Write every entry out again with no changes, and leave the images behind.

*** EXCERPTED DATA Section Begins ***

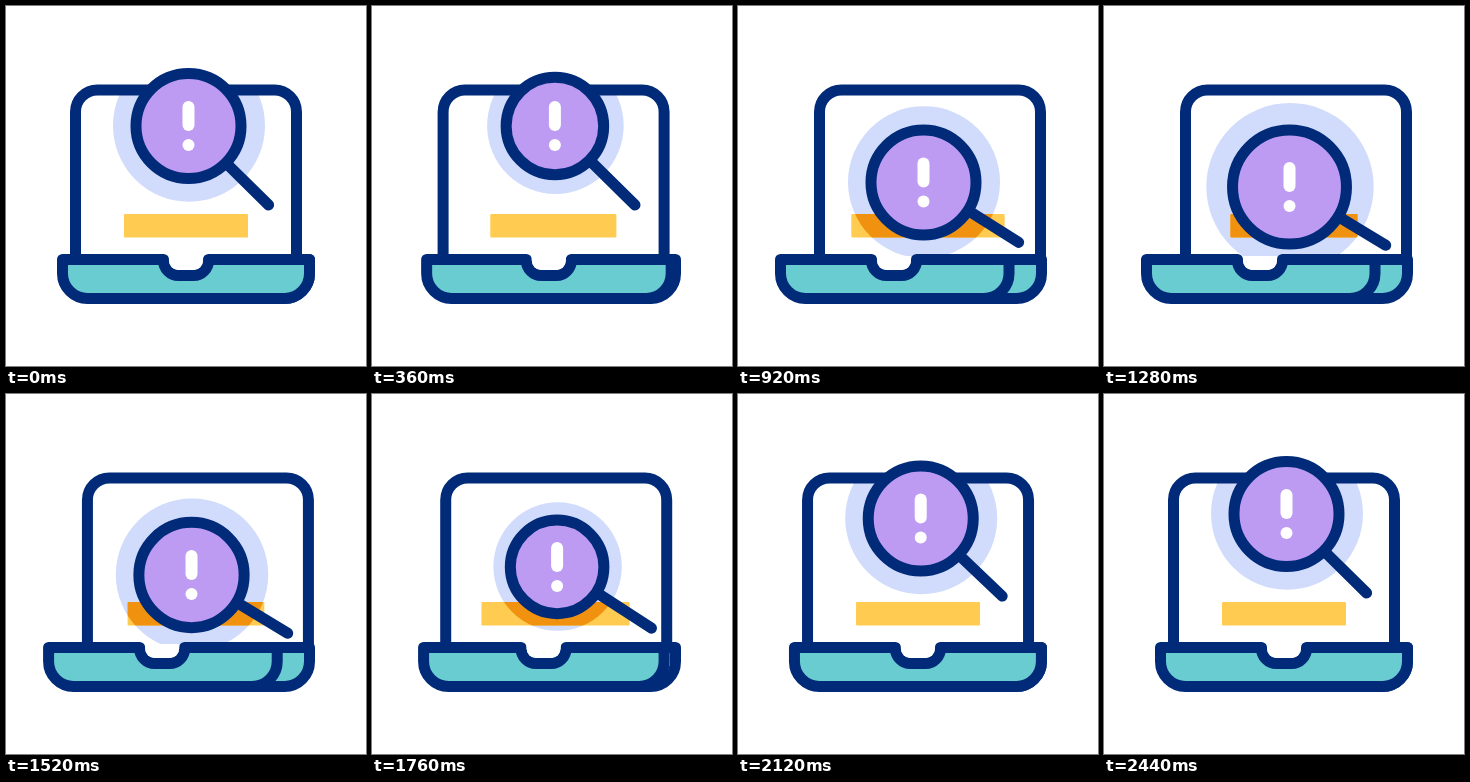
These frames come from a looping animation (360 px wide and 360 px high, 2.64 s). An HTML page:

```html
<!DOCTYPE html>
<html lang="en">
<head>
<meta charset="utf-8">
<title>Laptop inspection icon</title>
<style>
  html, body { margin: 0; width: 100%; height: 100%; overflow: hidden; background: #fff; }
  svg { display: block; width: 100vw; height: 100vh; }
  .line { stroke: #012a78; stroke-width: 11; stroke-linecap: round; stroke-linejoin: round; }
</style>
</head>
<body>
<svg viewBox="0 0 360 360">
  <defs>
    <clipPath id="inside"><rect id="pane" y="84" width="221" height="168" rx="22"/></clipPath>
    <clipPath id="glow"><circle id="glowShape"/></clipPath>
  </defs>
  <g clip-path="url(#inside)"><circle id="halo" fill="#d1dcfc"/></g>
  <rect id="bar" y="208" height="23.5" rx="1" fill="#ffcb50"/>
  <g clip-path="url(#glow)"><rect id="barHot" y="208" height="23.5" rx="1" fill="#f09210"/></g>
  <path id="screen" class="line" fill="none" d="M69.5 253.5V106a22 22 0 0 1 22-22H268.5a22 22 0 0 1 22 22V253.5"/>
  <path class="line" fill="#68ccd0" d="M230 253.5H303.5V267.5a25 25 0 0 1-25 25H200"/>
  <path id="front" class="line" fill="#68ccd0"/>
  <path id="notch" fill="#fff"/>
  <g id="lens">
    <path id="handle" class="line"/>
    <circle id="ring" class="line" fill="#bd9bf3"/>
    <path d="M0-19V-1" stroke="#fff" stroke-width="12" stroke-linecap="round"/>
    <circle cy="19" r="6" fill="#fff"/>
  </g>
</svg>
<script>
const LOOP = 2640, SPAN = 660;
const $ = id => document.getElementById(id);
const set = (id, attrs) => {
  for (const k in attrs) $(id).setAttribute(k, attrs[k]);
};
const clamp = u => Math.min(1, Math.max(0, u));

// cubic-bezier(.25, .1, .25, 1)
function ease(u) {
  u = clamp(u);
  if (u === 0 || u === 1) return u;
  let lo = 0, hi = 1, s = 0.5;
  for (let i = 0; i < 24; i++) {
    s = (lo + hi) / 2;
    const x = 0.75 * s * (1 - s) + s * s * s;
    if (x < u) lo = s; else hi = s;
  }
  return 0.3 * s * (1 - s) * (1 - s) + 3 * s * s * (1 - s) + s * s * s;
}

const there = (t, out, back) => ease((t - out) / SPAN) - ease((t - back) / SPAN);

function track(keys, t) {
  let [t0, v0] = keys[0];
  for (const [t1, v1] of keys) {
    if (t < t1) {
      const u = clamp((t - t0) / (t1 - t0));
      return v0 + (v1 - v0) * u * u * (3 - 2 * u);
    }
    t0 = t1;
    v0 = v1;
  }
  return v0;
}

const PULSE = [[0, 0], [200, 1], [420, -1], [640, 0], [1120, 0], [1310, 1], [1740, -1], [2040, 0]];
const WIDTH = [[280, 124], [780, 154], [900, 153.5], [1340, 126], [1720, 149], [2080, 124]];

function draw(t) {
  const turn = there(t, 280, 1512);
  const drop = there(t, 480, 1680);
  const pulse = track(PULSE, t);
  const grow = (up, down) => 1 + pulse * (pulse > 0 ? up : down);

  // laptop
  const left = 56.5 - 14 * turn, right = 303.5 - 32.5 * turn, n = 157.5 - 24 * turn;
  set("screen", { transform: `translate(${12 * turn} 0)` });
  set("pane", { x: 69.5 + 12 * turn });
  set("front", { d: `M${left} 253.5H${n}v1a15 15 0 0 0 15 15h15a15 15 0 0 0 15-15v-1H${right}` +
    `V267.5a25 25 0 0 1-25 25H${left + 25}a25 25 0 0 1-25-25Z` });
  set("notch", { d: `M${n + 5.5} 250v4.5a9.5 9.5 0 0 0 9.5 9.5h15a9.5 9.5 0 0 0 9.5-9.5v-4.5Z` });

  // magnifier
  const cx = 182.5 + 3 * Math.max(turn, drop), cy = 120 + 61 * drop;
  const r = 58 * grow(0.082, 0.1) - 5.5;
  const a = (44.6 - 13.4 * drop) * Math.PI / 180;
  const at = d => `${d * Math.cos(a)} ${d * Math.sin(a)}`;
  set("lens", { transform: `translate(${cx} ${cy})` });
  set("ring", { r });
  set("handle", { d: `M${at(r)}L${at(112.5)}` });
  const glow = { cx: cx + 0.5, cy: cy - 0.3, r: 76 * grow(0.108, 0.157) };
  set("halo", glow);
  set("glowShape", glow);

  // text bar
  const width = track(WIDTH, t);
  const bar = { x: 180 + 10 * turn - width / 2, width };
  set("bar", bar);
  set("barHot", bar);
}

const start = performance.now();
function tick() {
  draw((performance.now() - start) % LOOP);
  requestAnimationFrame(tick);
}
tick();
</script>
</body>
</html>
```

*** EXCERPTED DATA Section Ends ***

ANSWER SECTION ->
These frames come from a looping animation (360 px wide and 360 px high, 2.64 s). An HTML page:

```html
<!DOCTYPE html>
<html lang="en">
<head>
<meta charset="utf-8">
<title>Laptop inspection icon</title>
<style>
  html, body { margin: 0; width: 100%; height: 100%; overflow: hidden; background: #fff; }
  svg { display: block; width: 100vw; height: 100vh; }
  .line { stroke: #012a78; stroke-width: 11; stroke-linecap: round; stroke-linejoin: round; }
</style>
</head>
<body>
<svg viewBox="0 0 360 360">
  <defs>
    <clipPath id="inside"><rect id="pane" y="84" width="221" height="168" rx="22"/></clipPath>
    <clipPath id="glow"><circle id="glowShape"/></clipPath>
  </defs>
  <g clip-path="url(#inside)"><circle id="halo" fill="#d1dcfc"/></g>
  <rect id="bar" y="208" height="23.5" rx="1" fill="#ffcb50"/>
  <g clip-path="url(#glow)"><rect id="barHot" y="208" height="23.5" rx="1" fill="#f09210"/></g>
  <path id="screen" class="line" fill="none" d="M69.5 253.5V106a22 22 0 0 1 22-22H268.5a22 22 0 0 1 22 22V253.5"/>
  <path class="line" fill="#68ccd0" d="M230 253.5H303.5V267.5a25 25 0 0 1-25 25H200"/>
  <path id="front" class="line" fill="#68ccd0"/>
  <path id="notch" fill="#fff"/>
  <g id="lens">
    <path id="handle" class="line"/>
    <circle id="ring" class="line" fill="#bd9bf3"/>
    <path d="M0-19V-1" stroke="#fff" stroke-width="12" stroke-linecap="round"/>
    <circle cy="19" r="6" fill="#fff"/>
  </g>
</svg>
<script>
const LOOP = 2640, SPAN = 660;
const $ = id => document.getElementById(id);
const set = (id, attrs) => {
  for (const k in attrs) $(id).setAttribute(k, attrs[k]);
};
const clamp = u => Math.min(1, Math.max(0, u));

// cubic-bezier(.25, .1, .25, 1)
function ease(u) {
  u = clamp(u);
  if (u === 0 || u === 1) return u;
  let lo = 0, hi = 1, s = 0.5;
  for (let i = 0; i < 24; i++) {
    s = (lo + hi) / 2;
    const x = 0.75 * s * (1 - s) + s * s * s;
    if (x < u) lo = s; else hi = s;
  }
  return 0.3 * s * (1 - s) * (1 - s) + 3 * s * s * (1 - s) + s * s * s;
}

const there = (t, out, back) => ease((t - out) / SPAN) - ease((t - back) / SPAN);

function track(keys, t) {
  let [t0, v0] = keys[0];
  for (const [t1, v1] of keys) {
    if (t < t1) {
      const u = clamp((t - t0) / (t1 - t0));
      return v0 + (v1 - v0) * u * u * (3 - 2 * u);
    }
    t0 = t1;
    v0 = v1;
  }
  return v0;
}

const PULSE = [[0, 0], [200, 1], [420, -1], [640, 0], [1120, 0], [1310, 1], [1740, -1], [2040, 0]];
const WIDTH = [[280, 124], [780, 154], [900, 153.5], [1340, 126], [1720, 149], [2080, 124]];

function draw(t) {
  const turn = there(t, 280, 1512);
  const drop = there(t, 480, 1680);
  const pulse = track(PULSE, t);
  const grow = (up, down) => 1 + pulse * (pulse > 0 ? up : down);

  // laptop
  const left = 56.5 - 14 * turn, right = 303.5 - 32.5 * turn, n = 157.5 - 24 * turn;
  set("screen", { transform: `translate(${12 * turn} 0)` });
  set("pane", { x: 69.5 + 12 * turn });
  set("front", { d: `M${left} 253.5H${n}v1a15 15 0 0 0 15 15h15a15 15 0 0 0 15-15v-1H${right}` +
    `V267.5a25 25 0 0 1-25 25H${left + 25}a25 25 0 0 1-25-25Z` });
  set("notch", { d: `M${n + 5.5} 250v4.5a9.5 9.5 0 0 0 9.5 9.5h15a9.5 9.5 0 0 0 9.5-9.5v-4.5Z` });

  // magnifier
  const cx = 182.5 + 3 * Math.max(turn, drop), cy = 120 + 61 * drop;
  const r = 58 * grow(0.082, 0.1) - 5.5;
  const a = (44.6 - 13.4 * drop) * Math.PI / 180;
  const at = d => `${d * Math.cos(a)} ${d * Math.sin(a)}`;
  set("lens", { transform: `translate(${cx} ${cy})` });
  set("ring", { r });
  set("handle", { d: `M${at(r)}L${at(112.5)}` });
  const glow = { cx: cx + 0.5, cy: cy - 0.3, r: 76 * grow(0.108, 0.157) };
  set("halo", glow);
  set("glowShape", glow);

  // text bar
  const width = track(WIDTH, t);
  const bar = { x: 180 + 10 * turn - width / 2, width };
  set("bar", bar);
  set("barHot", bar);
}

const start = performance.now();
function tick() {
  draw((performance.now() - start) % LOOP);
  requestAnimationFrame(tick);
}
tick();
</script>
</body>
</html>
```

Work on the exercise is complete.